dreams tend to disappear and become less and less intense, so
that now he has a more peaceful and restoring sleep; he also
eats with a better appetite.
To sum up: since his arrival here there has been a slight
improvement in his condition which makes him hope for a
He spends the entire day drawing in the park here, but as I
find him entirely tranquil, I have promised to let him go out
in order to find scenery outside this establishment.
You ask for my opinion regarding the probable cause of his
illness. I must tell you that for the time being I will not
make any prognosis, but I fear that it may be serious, as I
have every reason to believe that the attack which he has had
is the result of a state of epilepsy and if this should be
confirmed one should be concerned about the future.
I hope to go to Paris in the course of June. It will be an
honour to come and see you and talk to you about your patient
better than one can do by letter…
St.-Rémy, 24 February 1890.
I again confirm receiving the registered letter addressed to
[Postscript] I have had to send two men with a carriage to
fetch him from Arles, and it is not known where he spent the
night from Saturday to Sunday. He had taken with him a painting
of an Arlésienne, but it has not been found.

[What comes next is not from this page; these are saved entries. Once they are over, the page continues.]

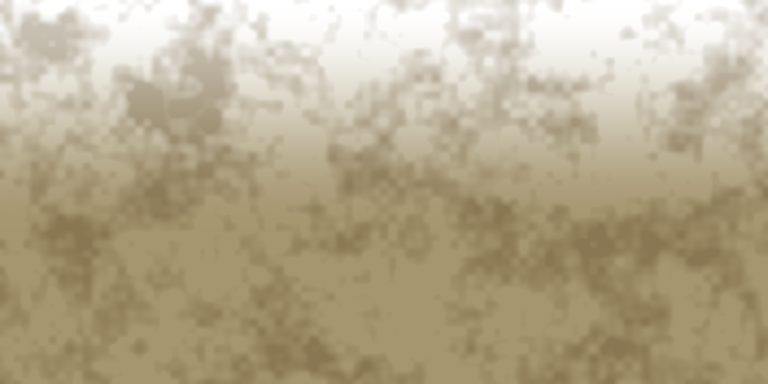
Write a WebGL 2 fragment shader that draws this background.

```glsl
#version 300 es
precision highp float;

uniform vec2 u_resolution;
out vec4 fragColor;

float hash(vec2 cell) {
    vec3 p = fract(cell.xyx * vec3(0.1031, 0.1030, 0.0973));
    p += dot(p, p.yzx + 33.33);
    return fract((p.x + p.y) * p.z);
}

// Smoothly interpolated lattice noise, which gives the woven, axis-aligned grain
float valueNoise(vec2 p) {
    vec2 cell = floor(p);
    vec2 f = fract(p);
    f = f * f * f * (f * (f * 6.0 - 15.0) + 10.0);
    float low = mix(hash(cell), hash(cell + vec2(1.0, 0.0)), f.x);
    float high = mix(hash(cell + vec2(0.0, 1.0)), hash(cell + vec2(1.0)), f.x);
    return mix(low, high, f.y);
}

// Nearly equal weights keep the small patches as strong as the large ones
float layeredNoise(vec2 p) {
    float sum = 0.0;
    float total = 0.0;
    float weight = 1.0;
    for (int i = 0; i < 4; i++) {
        sum += weight * valueNoise(p);
        total += weight;
        p = p * 2.0 + vec2(17.0, 31.0);
        weight *= 0.9;
    }
    return sum / total;
}

void main() {
    vec2 uv = gl_FragCoord.xy / u_resolution;
    vec2 pos = gl_FragCoord.xy / u_resolution.y;

    // Sand below, fading to white at the top
    float haze = smoothstep(0.4, 1.0, uv.y);
    vec3 color = mix(vec3(0.65, 0.59, 0.44), vec3(1.0), haze);

    // Broad slanted bands gather the stains into clusters
    float clusters = cos(21.5 * (uv.x - 0.55 - 0.27 * (uv.y - 0.7)));
    float density = layeredNoise(pos * 5.5 + 3.0) + 0.02 * clusters;

    // Brown stains, fainter within the haze
    float stain = clamp((density - 0.41) / 0.31, 0.0, 1.0);
    color = mix(color, vec3(0.42, 0.34, 0.2), stain * mix(0.5, 0.35, haze));

    fragColor = vec4(color, 1.0);
}
```
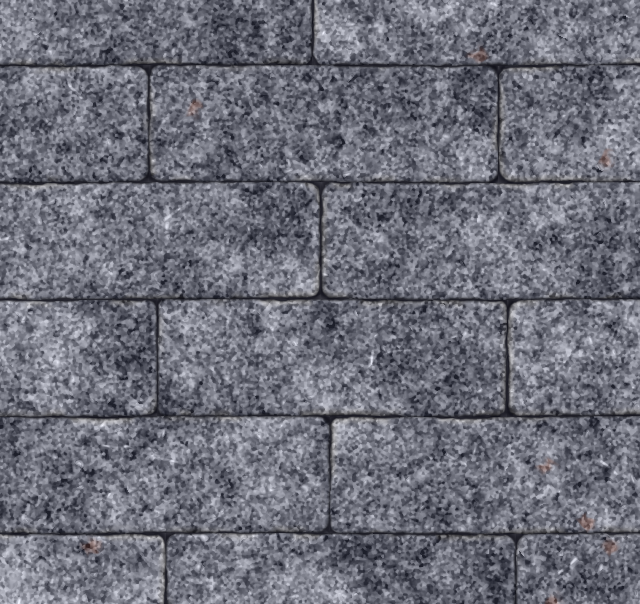
Write a Shadertoy shader that draws this texture.

```glsl
// A wall of tumbled grey concrete blocks laid in running bond with thin dark joints.
// Each block is a rounded box with a ragged edge; smoothed cellular noise at several
// scales gives stains, grain, pits and flecks, with rust and scratches on top.

vec2 hash2(vec2 p) {
    vec3 q = fract(vec3(p.xyx) * vec3(0.1031, 0.103, 0.0973));
    q += dot(q, q.yzx + 33.33);
    return fract((q.xx + q.yz) * q.zy);
}

// x: distance to the nearest seed, y: random value of that seed, z: smooth blend of values
vec3 cellular(vec2 p) {
    vec2 cell = floor(p), f = p - cell;
    float nearest = 9.0, id = 0.0, sum = 0.0, weight = 0.0;
    for (int j = -1; j <= 1; j++)
    for (int i = -1; i <= 1; i++) {
        vec2 o = vec2(i, j);
        vec2 seed = hash2(cell + o);
        float value = hash2(cell + o + 71.7).x;
        vec2 r = o + seed - f;
        float d = dot(r, r), w = exp(-5.0 * d);
        sum += w * value;
        weight += w;
        if (d < nearest) { nearest = d; id = value; }
    }
    return vec3(sqrt(nearest), id, sum / weight);
}

float roundedBox(vec2 p, vec2 halfSize, float radius) {
    vec2 q = abs(p) - halfSize + radius;
    return length(max(q, 0.0)) + min(max(q.x, q.y), 0.0) - radius;
}

float segment(vec2 p, vec2 a, vec2 b) {
    vec2 pa = p - a, ba = b - a;
    return length(pa - ba * clamp(dot(pa, ba) / dot(ba, ba), 0.0, 1.0));
}

void mainImage(out vec4 fragColor, in vec2 fragCoord) {
    vec2 p = fragCoord / iResolution.y;
    float px = 1.0 / iResolution.y;

    // Running bond; the courses drift slightly to the left going up
    vec2 size = vec2(0.579, 0.1938);
    float y = p.y - 0.117 + 0.001 * sin(p.x * 9.0 + 1.0) + size.y;
    float row = floor(y / size.y);
    float x = p.x - 0.275 - 0.278 * mod(row, 2.0) + 0.0072 * row;
    float col = floor(x / size.x);
    vec2 q = vec2(x, y) - (vec2(col, row) + 0.5) * size;
    vec2 rnd = hash2(vec2(col, row) + 13.0);
    vec2 s = p + rnd * 7.0 + 20.0;

    // Noise layers from broad stains down to fine grain
    vec2 bend = 0.02 * sin(s.yx * 23.0 + 2.0 * sin(s * 17.0));
    vec2 rough = s + 0.003 * sin(s.yx * 190.0 + 2.0 * sin(s * 133.0));
    float stain = cellular((s + bend) * vec2(5.0, 7.0)).z - 0.5;
    float cloud = cellular((s + bend) * 16.0).z - 0.5;
    vec3 clump = cellular(rough * 42.0);
    vec3 grit = cellular(rough * 95.0);
    vec3 grain = cellular(s * 225.0);

    // Worn outline
    float d = roundedBox(q, size * 0.5 - 0.0012, 0.014 + 0.008 * rnd.x);
    d += 0.004 * (clump.z - 0.5) + 0.0025 * (grit.z - 0.5) + 0.002 * cloud;
    float rim = smoothstep(-0.014, -0.002, d);

    // Stone tone
    float tone = 0.45 + 0.05 * (rnd.y - 0.5) + 0.17 * stain + 0.13 * cloud;
    tone += 0.14 * (clump.z - 0.5) + 0.24 * (grit.z - 0.5) + 0.36 * (grain.z - 0.5);
    tone += rim * (0.01 + 0.05 * smoothstep(-0.06, 0.09, q.y) - 0.06 * smoothstep(0.07, 0.096, -q.y));

    // Irregular pits and pale flecks
    vec3 pit = cellular(rough * 70.0 + 5.0);
    float ragged = pit.x + 0.3 * (grain.z - 0.5);
    tone -= 0.12 * smoothstep(0.5, 0.1, ragged) * smoothstep(0.7, 0.85, pit.y);
    tone += 0.22 * smoothstep(0.4, 0.1, ragged) * smoothstep(0.1, 0.04, pit.y);

    // A few short scratches on some blocks
    for (int i = 0; i < 2; i++) {
        vec2 h = hash2(vec2(col, row) * 3.0 + float(i) * 9.0 + 40.0);
        vec2 mid = (h - 0.5) * vec2(0.46, 0.12);
        float angle = h.x * 17.0;
        vec2 reach = (0.01 + 0.018 * h.y) * vec2(cos(angle), 0.6 * sin(angle));
        float line = segment(q + 0.006 * (clump.z - 0.5), mid - reach, mid + reach);
        tone += 0.3 * smoothstep(0.0035, 0.0005, line) * step(0.35, h.y) * grit.z;
    }

    // Cool grey stone, earthy rims and sparse faint rust
    vec3 stone = max(tone, 0.12) + vec3(-0.008, 0.0, 0.046);
    stone += vec3(0.015, 0.005, -0.025) * rim * smoothstep(-0.1, 0.25, cloud);
    vec3 rust = cellular(rough * 11.0 + 31.0);
    float spot = smoothstep(0.2, 0.02, rust.x + 0.15 * (grit.z - 0.5)) * smoothstep(0.965, 0.975, rust.y);
    stone += vec3(0.1, 0.01, -0.04) * spot;

    // Soft shadow toward the joint, then the joint itself
    stone *= 1.0 - 0.4 * smoothstep(-0.0045, 0.0005, d);
    vec3 joint = vec3(0.11, 0.11, 0.145) + 0.08 * (grit.z - 0.5) + 12.0 * max(d - 0.003, 0.0);
    vec3 color = mix(stone, joint, smoothstep(-0.0006 - 0.6 * px, 0.0006 + 0.6 * px, d));
    fragColor = vec4(clamp(color, 0.0, 1.0), 1.0);
}
```
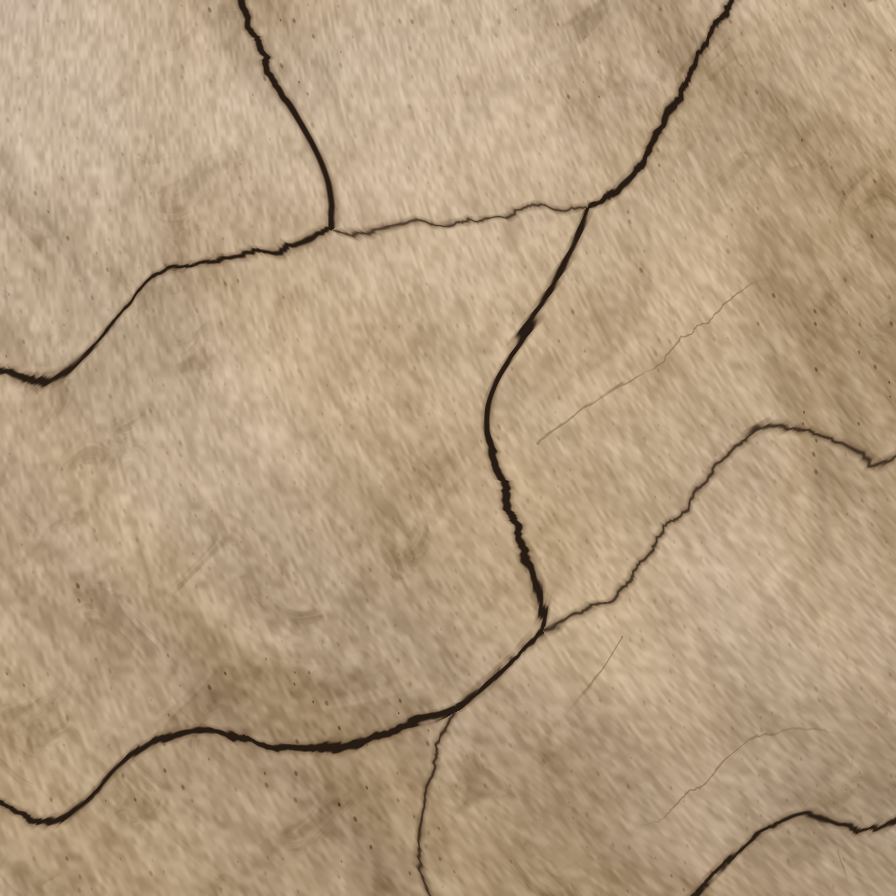
This texture is drawn by a WebGL 2 fragment shader. Its source:

```glsl
#version 300 es
precision highp float;

uniform vec2 u_resolution;
out vec4 fragColor;

const vec3 CREAM = vec3(0.78, 0.69, 0.58);
const vec3 UMBER = vec3(0.56, 0.47, 0.36);
const vec3 RIM_BROWN = vec3(0.36, 0.27, 0.18);
const vec3 CRACK_DARK = vec3(0.14, 0.10, 0.07);

const float BASE_TONE = 0.77;              // 0 is umber, 1 is cream
const vec2 TONE_SLOPE = vec2(-0.34, 0.45); // lighter towards the upper left
const float CLOUD_TONE = 0.36;
const float MOTTLE_TONE = 0.22;
const float STAIN_TONE = 0.45;
const float BLOTCH_TONE = 0.35;
const float GRAIN_TONE = 0.78;

// Slope of the grain grows to the right and downwards
const float LEAN_RIGHT = 0.6;
const float LEAN_DOWN = 0.45;
const float LEAN_START = -0.12;
const vec2 GRAIN_DENSITY = vec2(340.0, 115.0);
const float SPECK_CELLS = 62.0;
const float SPECK_CHANCE = 0.16;

// Sheared lattice: long cracks climb to the right, short ones stand upright
const float CRACK_CLIMB = 0.45;
const vec2 CRACK_CELLS = vec2(1.25, 2.0);
const vec2 CRACK_OFFSET = vec2(3.39, 3.75);
const float CRACK_HALF_WIDTH = 0.0038;
const float CRACK_BLUR = 0.0021;
const float HAIRLINE_SCALE = 1.9;

float hash(vec2 p) {
  vec3 q = fract(p.xyx * 0.1031);
  q += dot(q, q.yzx + 33.33);
  return fract((q.x + q.y) * q.z);
}

vec2 hash2(vec2 p) {
  return vec2(hash(p), hash(p + 57.3));
}

mat2 rotation(float a) {
  return mat2(cos(a), sin(a), -sin(a), cos(a));
}

float valueNoise(vec2 p) {
  vec2 cell = floor(p), f = fract(p);
  f = f * f * (3.0 - 2.0 * f);
  return mix(mix(hash(cell), hash(cell + vec2(1, 0)), f.x),
             mix(hash(cell + vec2(0, 1)), hash(cell + 1.0), f.x), f.y);
}

// Rotated, self-bending sine waves, roughly in -1..1
float layeredSines(vec2 p) {
  float sum = 0.0, amp = 0.55;
  mat2 turn = rotation(1.1);
  for (int i = 0; i < 5; i++) {
    p += 0.8 * sin(p.yx * 1.3 + float(i) * 2.1);
    sum += amp * sin(p.x) * sin(p.y + 1.0);
    p = turn * p * 1.9;
    amp *= 0.6;
  }
  return sum;
}

vec2 seedOf(vec2 cell) {
  return cell + 0.5 + 0.45 * (hash2(cell) - 0.5);
}

// Cellular borders: x is the distance, y a random value for the border
vec2 cellBorder(vec2 uv, mat2 lattice, vec2 offset) {
  vec2 p = lattice * uv + offset, home = floor(p), nearest = home;
  float best = 1e5;
  for (int j = -1; j <= 1; j++)
    for (int i = -1; i <= 1; i++) {
      vec2 cell = home + vec2(i, j);
      float d = distance(seedOf(cell), p);
      if (d < best) { best = d; nearest = cell; }
    }
  vec2 seed = seedOf(nearest), border = vec2(1e5, 0.0);
  for (int j = -2; j <= 2; j++)
    for (int i = -2; i <= 2; i++) {
      if (i == 0 && j == 0) continue;
      vec2 cell = nearest + vec2(i, j), other = seedOf(cell);
      vec2 normal = normalize(other - seed);
      float d = dot(0.5 * (seed + other) - p, normal) / length(normal * lattice);
      if (d < border.x) border = vec2(d, hash(cell + nearest + 11.0));
    }
  return border;
}

// Short fibres along curved stream lines
float streaks(vec2 uv) {
  float down = 1.0 - uv.y, ratio = LEAN_DOWN / LEAN_RIGHT;
  float across = (uv.x + LEAN_START + ratio * (down + 1.0 / LEAN_RIGHT)) * exp(-LEAN_RIGHT * down);
  vec2 p = vec2(across, down) * GRAIN_DENSITY;
  return 0.6 * valueNoise(p + 400.0) + 0.4 * valueNoise(p * 0.45 + 90.0) - 0.5;
}

// Small scattered pits, slightly elongated
float specks(vec2 uv) {
  vec2 p = uv * SPECK_CELLS, cell = floor(p);
  vec2 offset = rotation(-0.4) * (fract(p) - 0.3 - 0.4 * hash2(cell + 7.0));
  float radius = mix(0.07, 0.17, hash(cell + 31.0));
  float present = step(hash(cell + 83.0), SPECK_CHANCE);
  return present * (1.0 - smoothstep(0.4 * radius, 1.5 * radius, length(offset * vec2(1.4, 0.8))));
}

void main() {
  float unit = min(u_resolution.x, u_resolution.y);
  vec2 uv = gl_FragCoord.xy / unit;
  float blur = max(CRACK_BLUR, 1.0 / unit);

  // Plaster tone
  float cloud = layeredSines(uv * 4.0 + 2.0);
  float mottle = layeredSines(uv * 19.0 + 5.0);
  float stain = smoothstep(0.12, 0.7, layeredSines(uv * 6.0 + 9.0) + 0.35 * mottle);
  float blotch = smoothstep(0.15, 0.7, layeredSines(uv * 33.0)) * smoothstep(0.1, -0.4, cloud);
  float tone = BASE_TONE + dot(uv - 0.5, TONE_SLOPE) + CLOUD_TONE * cloud;
  tone += MOTTLE_TONE * mottle - STAIN_TONE * stain - BLOTCH_TONE * blotch;
  tone = min(tone, 1.05) + GRAIN_TONE * streaks(uv);
  tone -= 0.6 * specks(uv) * (0.5 + stain);
  vec3 color = mix(UMBER, CREAM, tone);
  color += vec3(0.012, 0.0, -0.025) * layeredSines(uv * 3.0 + 14.0);

  // Jagged cracks with uneven width
  vec2 jag = 0.017 * vec2(layeredSines(uv * 11.0), layeredSines(uv * 11.0 + 40.0));
  jag += 0.04 * vec2(sin(uv.y * 13.0 + 1.0), sin(uv.x * 15.0 + 2.0 * sin(uv.x * 6.0)));
  mat2 lattice = mat2(CRACK_CELLS.x, -CRACK_CLIMB * CRACK_CELLS.y, 0.0, CRACK_CELLS.y);
  vec2 crack = cellBorder(uv + jag, lattice, CRACK_OFFSET);
  float width = CRACK_HALF_WIDTH * mix(0.3, 1.0, smoothstep(0.1, 0.7, crack.y));
  width *= 0.85 + 0.4 * layeredSines(uv * 8.0 + 21.0);
  float rim = 1.0 - smoothstep(width, width + 3.5 * blur, crack.x);
  float core = 1.0 - smoothstep(width - 0.6 * blur, width + blur, crack.x);

  // Faint hairlines, present in places only
  vec2 hair = cellBorder(uv + jag, lattice * HAIRLINE_SCALE, CRACK_OFFSET + 8.2);
  float hairline = 1.0 - smoothstep(0.0, 1.2 * blur, hair.x);
  hairline *= step(0.7, hair.y) * smoothstep(-0.1, 0.4, cloud);

  color = mix(color, RIM_BROWN, max(0.45 * rim, 0.4 * hairline));
  color = mix(color, CRACK_DARK, core * mix(0.65, 0.97, smoothstep(0.0, 0.5, crack.y)));
  fragColor = vec4(clamp(color, 0.0, 1.0), 1.0);
}
```
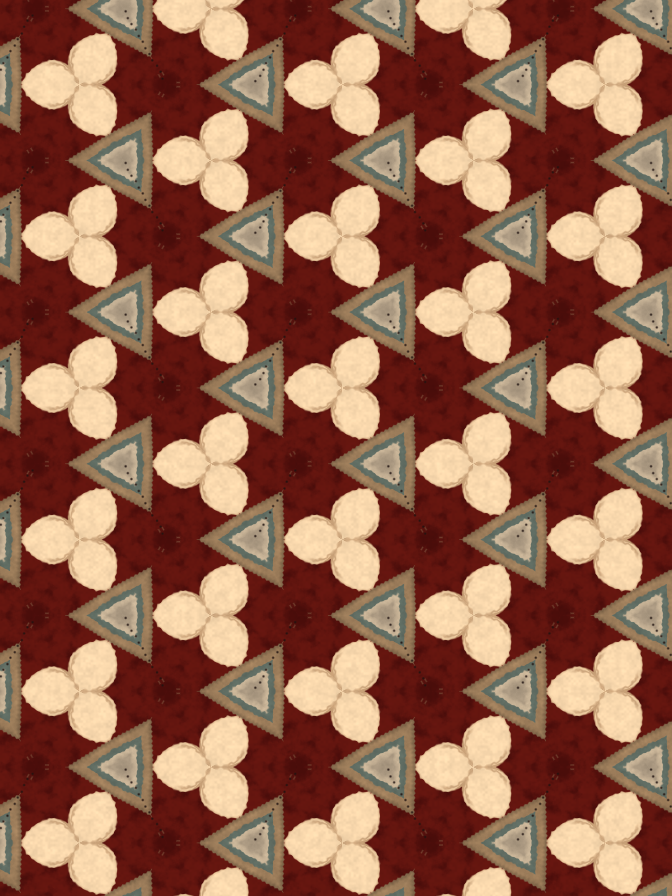
Reproduce this pattern procedurally as a Shadertoy shader.

```glsl
// Kaleidoscope weave: cream trefoils and ringed triangles on mottled red, in a hexagonal repeat.

const float PI = 3.14159265;
const float REPEATS_DOWN = 5.908;
const vec2 ORIGIN = vec2(0.523, 0.35);
const vec2 TIP_AXIS = vec2(0.5, 0.8660254);

const vec3 RED = vec3(0.395, 0.085, 0.06);
const vec3 DARK_RED = vec3(0.29, 0.05, 0.04);
const vec3 CREAM = vec3(0.98, 0.85, 0.68);
const vec3 FOLD_TAN = vec3(0.75, 0.59, 0.43);
const vec3 TAN = vec3(0.59, 0.47, 0.34);
const vec3 TEAL = vec3(0.38, 0.43, 0.39);
const vec3 PALE = vec3(0.77, 0.69, 0.58);
const vec3 STONE = vec3(0.66, 0.59, 0.50);
const vec3 INK = vec3(0.12, 0.07, 0.06);

float hash(vec2 p) {
    return fract(sin(dot(p, vec2(127.1, 311.7))) * 43758.5453);
}

float noise(vec2 p) {
    vec2 i = floor(p), f = fract(p);
    f = f * f * (3.0 - 2.0 * f);
    return mix(mix(hash(i), hash(i + vec2(1, 0)), f.x),
               mix(hash(i + vec2(0, 1)), hash(i + vec2(1, 1)), f.x), f.y);
}

float fbm(vec2 p) {
    float sum = 0.0, gain = 0.5;
    for (int i = 0; i < 4; i++) {
        sum += gain * noise(p);
        p = p * 2.1 + 7.3;
        gain *= 0.5;
    }
    return sum;
}

float fill(float d, float px) {
    return 1.0 - smoothstep(-px, px, d);
}

// Offset from the nearest lattice point; z is the column parity, +1 or -1
vec3 hexCell(vec2 p) {
    vec2 period = vec2(sqrt(3.0), 1.0);
    vec2 a = mod(p + 0.5 * period, period) - 0.5 * period;
    vec2 b = mod(p, period) - 0.5 * period;
    return dot(a, a) < dot(b, b) ? vec3(a, 1.0) : vec3(b, -1.0);
}

// Threefold mirror: the wedge runs from 0 (side) to 60 degrees (tip)
vec2 foldThree(vec2 p) {
    float a = abs(mod(atan(p.y, p.x) + PI / 3.0, 2.0 * PI / 3.0) - PI / 3.0);
    return length(p) * vec2(cos(a), sin(a));
}

// Bowed triangle in the folded wedge, with a sawtooth edge
float bowedTriangle(vec2 q, float side, float tip, float tooth) {
    vec2 along = normalize(TIP_AXIS * tip - vec2(side, 0.0));
    vec2 r = q - vec2(side, 0.0);
    float saw = abs(fract(dot(r, along) * 32.0) - 0.5) - 0.25;
    return dot(r, vec2(along.y, -along.x)) + tooth * saw;
}

// One petal of the trefoil, narrowing to its tip
float petal(vec2 q) {
    float u = dot(q, TIP_AXIS);
    float v = q.x * TIP_AXIS.y - q.y * TIP_AXIS.x;
    float halfWidth = 0.158 * (1.0 - 0.25 * smoothstep(0.23, 0.38, u));
    return 0.15 * (length(vec2((u - 0.185) / 0.195, v / halfWidth)) - 1.0);
}

vec3 paintTrefoil(vec3 col, vec2 q, float px) {
    float d = petal(q) + 0.016 * (noise(q * 45.0) - 0.5);
    float angle = atan(q.y, q.x);
    vec3 cloth = CREAM * (0.94 + 0.12 * fbm(q * 14.0));
    cloth = mix(cloth, FOLD_TAN, 0.5 * smoothstep(-0.018, 0.0, d));
    // Creases where two petals meet
    float crease = fill(abs(d + 0.022) - 0.006, px) * (1.0 - smoothstep(0.35, 0.6, angle));
    float spike = fill(q.y - 0.3 * (q.x - 0.085), px);
    cloth = mix(cloth, FOLD_TAN, max(0.75 * crease, 0.85 * spike));
    return mix(col, cloth, fill(d, px));
}

vec3 paintTriangle(vec3 col, vec2 q, float px) {
    float wobble = 0.018 * (noise(q * 38.0) - 0.5);
    float weave = 0.9 + 0.2 * fbm(q * 24.0);
    float outer = bowedTriangle(q, 0.198, 0.372, 0.016);
    vec3 rim = TAN * mix(0.86, 1.06, smoothstep(0.0, -0.035, outer));
    col = mix(col, rim * weave, fill(outer, px));
    col = mix(col, TEAL * weave, fill(bowedTriangle(q, 0.136, 0.235, 0.008) + wobble, px));
    col = mix(col, PALE * weave, fill(bowedTriangle(q, 0.095, 0.165, 0.012) + wobble, px));
    return mix(col, STONE * weave, 0.8 * fill(bowedTriangle(q, 0.065, 0.112, 0.0) + wobble, 0.012));
}

// Row of small stitches from the centre out through one corner
float stitches(vec2 p, float direction, float px) {
    vec2 axis = TIP_AXIS * vec2(1.0, direction);
    float along = dot(p, axis), step_ = 0.046;
    float index = floor(along / step_);
    float across = dot(p, vec2(-axis.y, axis.x)) + 0.014 * (hash(vec2(index, 3.0)) - 0.5);
    float d = length(vec2(along - (index + 0.5) * step_, across)) - 0.007;
    return fill(d, px) * step(0.0, along) * step(along, 0.56) * step(0.15, hash(vec2(index, direction)));
}

void mainImage(out vec4 fragColor, in vec2 fragCoord) {
    float px = REPEATS_DOWN / iResolution.y;
    vec2 p = fragCoord * px - ORIGIN;
    vec2 trefoil = foldThree(hexCell(p).xy);
    vec3 kite = hexCell(p - vec2(2.0 / sqrt(3.0), 0.0));
    vec2 gap = foldThree(hexCell(p - vec2(1.0 / sqrt(3.0), 0.0)).xy);

    // Mottled ground with pale flecks around each gap
    vec3 col = mix(DARK_RED, RED, smoothstep(0.2, 0.6, fbm(gap * 12.0)));
    float fleck = max(abs(gap.x - 0.075) - 0.011, abs(gap.y - 0.014) - 0.004);
    col = mix(col, TAN, 0.45 * fill(fleck, px));

    col = paintTriangle(col, foldThree(kite.xy), px);
    col = mix(col, INK, 0.85 * stitches(kite.xy, kite.z, px));
    col = paintTrefoil(col, trefoil, px);

    // Fine cloth grain
    col *= 0.97 + 0.06 * noise(p * 60.0);
    fragColor = vec4(col, 1.0);
}
```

At this time, Vincent was 36 year old
Dr. T. Peyron. Letter to Theo van Gogh. Written 1889 - 1890 in St.-Rémy. Translated by Robert Harrison, edited by Robert Harrison, number .
This letter may be freely used, in accordance with the terms of this site.